REVIEW: For the Love of Laura Beth by Aubrey Wynne
The Korean War destroyed their plans, but the battle at home may shatter their hearts…
Laura Beth Walters fell in love with Joe McCall when she was six years old. Now she counts the days until Joey graduates from college so they can marry and begin their life together. But the Korean War rips their neatly laid plans to shreds. Instead of a college fraternity, Joey joins a platoon. Laura Beth trades a traditional wedding for a quick trip to the courthouse.
The couple endures the hardship of separation, but the true battle begins when Joey returns home. Their marriage is tested almost beyond endurance as Laura struggles to accept the tragedy thrown in their path. Joey watches as the woman who has kept him anchored slowly crumbles. With the same steadfastness his wife has always shown him, he faces the invisible enemy with the heart of a soldier. He will fight anyone or anything…for the love of Laura Beth.
Spoiler (Trigger Warning): Show
Dear Ms. Wynne,
From the blurb I knew this book would be a challenge to read both because of whatever the content might be but also because it’s a novella. It’s hard to write one that includes a lot of events and do them justice in a short space. This one does it.
Laura Beth has loved Joey for years but as her mother says, “boys are a bit slower in the cleverness department.” But there’s nothing like a potential rival to get a guy to take a second look at a young woman he’s thought of as the kid down the street. Pretty soon Joey can’t imagine why it took him so long to notice her.
It’s college first though and then they’ll get married. Three years later, with his mother’s death from cancer and his senior year college tuition eaten by the medical bills, Joey has no choice but to take a semester off and work in his father’s garage. He and Laura Beth will have to put off the wedding for another year, he thinks. Until he gets his draft notice and the two decide to marry before he ships out to Korea.
Writing daily and wishing their love to each other each night, Joey is focused on hanging on and keeping his head down so as to make it home. The happy news Laura Beth sends him just adds to his determination. When he finally does arrive, life is perfect – except for the nightmares that wake him. But soon he and his beloved Laura Beth are dealing with another nightmare. Will they and their love survive?

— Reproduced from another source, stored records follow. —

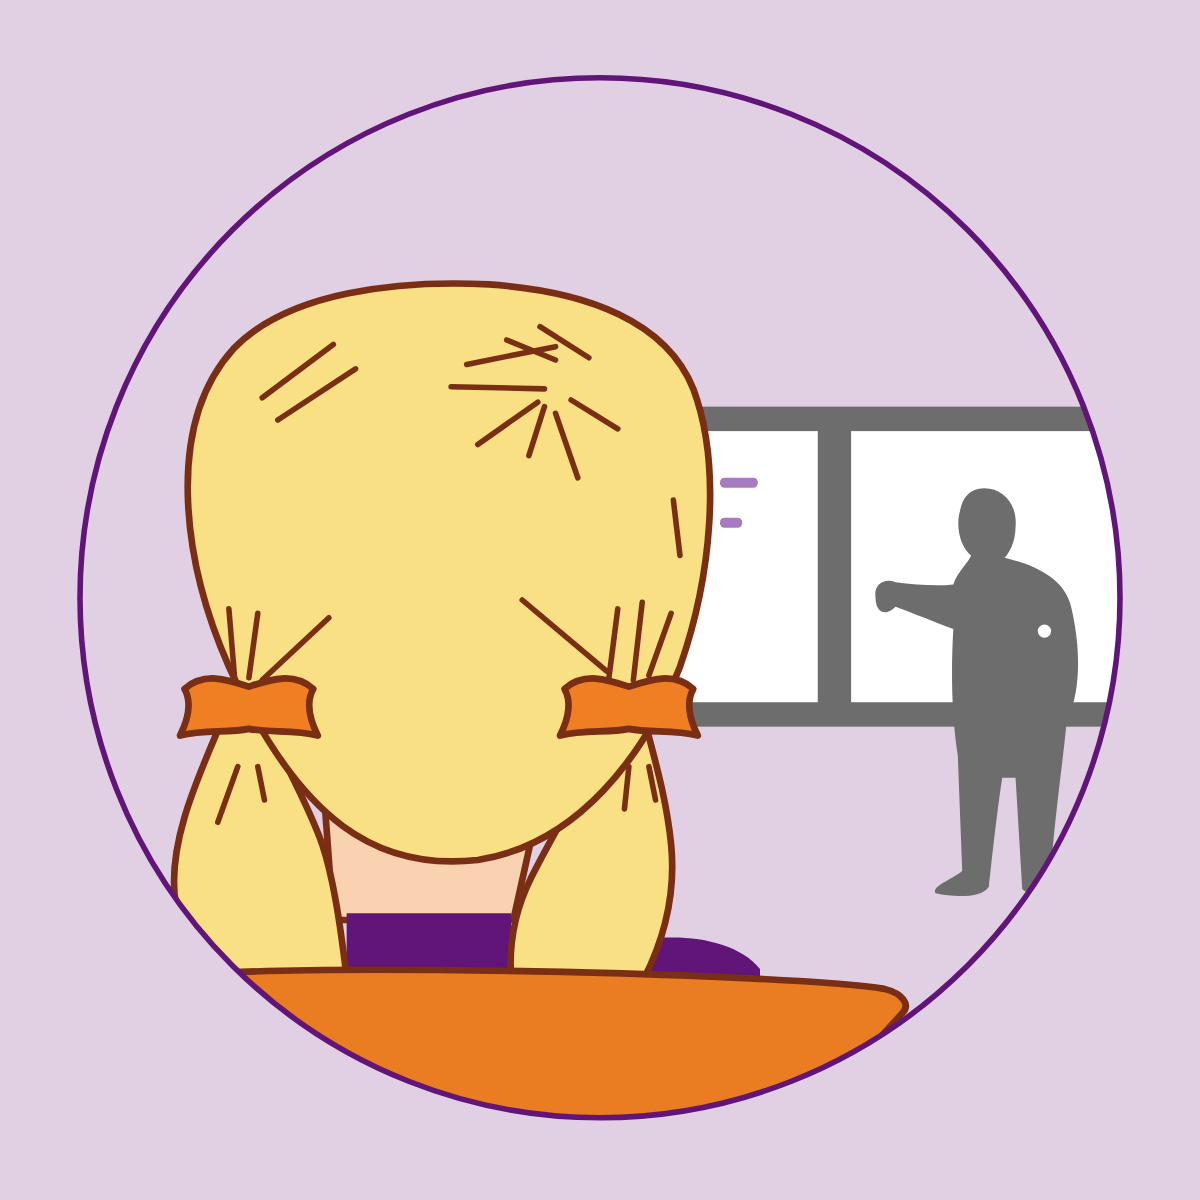
<!DOCTYPE html>
<html lang="en">
<head>
<meta charset="utf-8">
<title>Pigtails in Class</title>
<style>
  :root {
    --lavender: #e1d0e3;
    --ring-purple: #611578;
    --board-grey: #6d6d6d;
    --board-white: #ffffff;
    --marker-purple: #a77bc0;
    --hair-yellow: #f9e084;
    --outline-brown: #7a2f14;
    --tie-orange: #ef7f22;
    --skin-peach: #f8d2b1;
    --shirt-purple: #611578;
    --desk-orange: #ea7c22;
  }
  html, body {
    margin: 0;
    padding: 0;
    width: 1200px;
    height: 1200px;
    overflow: hidden;
    background: var(--lavender);
  }
  .scene { display: block; width: 1200px; height: 1200px; }
  .outline { stroke: var(--outline-brown); stroke-width: 6; stroke-linejoin: round; stroke-linecap: round; }
  .strand { fill: none; stroke: var(--outline-brown); stroke-width: 5; stroke-linecap: round; }
</style>
</head>
<body>
<svg class="scene" viewBox="0 0 1080 1080" xmlns="http://www.w3.org/2000/svg" role="img" aria-label="A girl with blonde pigtails sits at a desk watching a teacher at a whiteboard">
  <defs>
    <clipPath id="badge-clip">
      <circle cx="540" cy="538" r="468"/>
    </clipPath>
    <path id="hair-tie" d="M -58 -18 C -40 -34 -18 -26 0 -20 C 18 -26 40 -34 58 -18 C 50 -4 56 12 62 24 C 40 18 20 22 0 18 C -20 22 -40 18 -62 24 C -56 12 -50 -4 -58 -18 Z"/>
  </defs>

  <rect width="1080" height="1080" fill="var(--lavender)"/>

  <g clip-path="url(#badge-clip)">
    <g class="whiteboard">
      <rect x="598" y="366" width="420" height="288" fill="var(--board-grey)"/>
      <rect x="610" y="388" width="126" height="244" fill="var(--board-white)"/>
      <rect x="766" y="388" width="240" height="244" fill="var(--board-white)"/>
      <rect x="648" y="430" width="34" height="9" rx="4" fill="var(--marker-purple)"/>
      <rect x="648" y="466" width="20" height="9" rx="4" fill="var(--marker-purple)"/>
    </g>

    <path class="teacher" fill="var(--board-grey)" d="M 880 440 C 900 436 916 452 914 474 C 914 488 908 498 904 502 C 930 508 958 520 964 546 C 972 580 974 620 960 650 C 956 690 950 730 946 780 C 948 796 960 800 952 806 C 940 810 926 806 920 800 L 914 700 L 902 700 C 896 740 892 780 890 798 C 884 808 860 808 842 804 C 838 798 856 792 866 784 L 862 680 C 856 640 856 600 858 566 C 842 560 822 552 806 546 C 796 556 788 550 788 538 C 786 526 796 520 806 524 C 824 526 842 528 858 526 C 862 514 872 506 874 500 C 864 492 860 474 864 460 C 866 448 872 442 880 440 Z"/>
    <circle cx="940" cy="568" r="6" fill="var(--board-white)"/>

    <g class="student">
      <path class="neck outline" fill="var(--skin-peach)" d="M 292 720 L 300 828 L 462 828 L 486 720 Z"/>
      <path class="shirt" fill="var(--shirt-purple)" d="M 312 822 L 460 822 L 460 880 L 312 880 Z M 560 850 C 600 838 660 842 684 872 L 684 890 L 560 890 Z"/>

      <path class="pigtail-left outline" fill="var(--hair-yellow)" d="M 200 648 C 178 700 150 760 158 812 C 162 840 170 862 176 880 L 312 880 C 306 830 300 790 290 760 C 276 720 254 686 240 648 Z"/>
      <path class="pigtail-right outline" fill="var(--hair-yellow)" d="M 548 648 C 530 700 500 746 478 790 C 462 822 458 852 460 880 L 580 880 C 600 840 608 800 604 760 C 600 720 590 686 580 648 Z"/>

      <path class="head outline" fill="var(--hair-yellow)" d="M 206 600 C 162 500 150 380 210 314 C 260 262 360 252 440 256 C 530 262 600 290 624 350 C 650 420 640 520 612 600 C 580 680 520 760 430 774 C 340 784 270 740 206 600 Z"/>

      <g class="hair-strands">
        <path class="strand" d="M 236 358 L 300 310"/>
        <path class="strand" d="M 250 378 L 320 332"/>
        <path class="strand" d="M 420 328 L 500 312"/>
        <path class="strand" d="M 406 348 L 490 350"/>
        <path class="strand" d="M 486 294 L 530 322"/>
        <path class="strand" d="M 456 306 L 500 324"/>
        <path class="strand" d="M 430 400 L 484 362"/>
        <path class="strand" d="M 476 410 L 490 366"/>
        <path class="strand" d="M 520 430 L 500 372"/>
        <path class="strand" d="M 514 360 L 556 386"/>
        <path class="strand" d="M 606 450 L 612 500"/>
        <path class="strand" d="M 212 620 L 206 548"/>
        <path class="strand" d="M 224 610 L 232 552"/>
        <path class="strand" d="M 236 612 L 296 556"/>
        <path class="strand" d="M 470 540 L 546 604"/>
        <path class="strand" d="M 548 610 L 556 548"/>
        <path class="strand" d="M 570 612 L 578 542"/>
        <path class="strand" d="M 584 608 L 604 552"/>
        <path class="strand" d="M 214 690 L 196 740"/>
        <path class="strand" d="M 232 690 L 238 720"/>
        <path class="strand" d="M 566 690 L 562 728"/>
        <path class="strand" d="M 584 690 L 590 720"/>
      </g>

      <use href="#hair-tie" class="outline" fill="var(--tie-orange)" x="224" y="638"/>
      <use href="#hair-tie" class="outline" fill="var(--tie-orange)" x="566" y="638"/>
    </g>

    <path class="desk outline" fill="var(--desk-orange)" d="M 150 880 C 220 870 400 872 560 876 C 680 880 760 884 796 890 C 812 894 820 904 812 912 L 640 1100 L 100 1100 Z"/>
  </g>

  <circle cx="540" cy="538" r="468" fill="none" stroke="var(--ring-purple)" stroke-width="5"/>
</svg>
</body>
</html>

This novella broke my heart … and then put it back together. The period detail of the late 1940s/early 1950s is just enough, but not too much, to put me in a different time and place. Joey’s dad had enlisted in WWII so Joey has no illusions about being a hero or covering himself in glory. His thoughts of going to war are grimmer, much more realistic and probably those that most men secretly grapple with.
Laura Beth is the strong one. From helping Joey’s family cope with the death of his mother to standing up for what she knows is the right thing for her, she’s a rock. So to see her begin to crumble under the weight of what happens is almost as shocking to the reader as it is to her family. Yet, her reasons, emotions and fears are those that mothers facing terrible losses must also fight with and overcome.
As her father-in-law tells her, his wife completed him and Laura Beth and Joey complete each other. Their love is sweet, layered and deep. The epilogue shows that they’ll make it and I’ve no doubt had it been set 50 years after the main story, I’d still believe these two are deeply in love. This one made me cry but ultimately also made me smile. A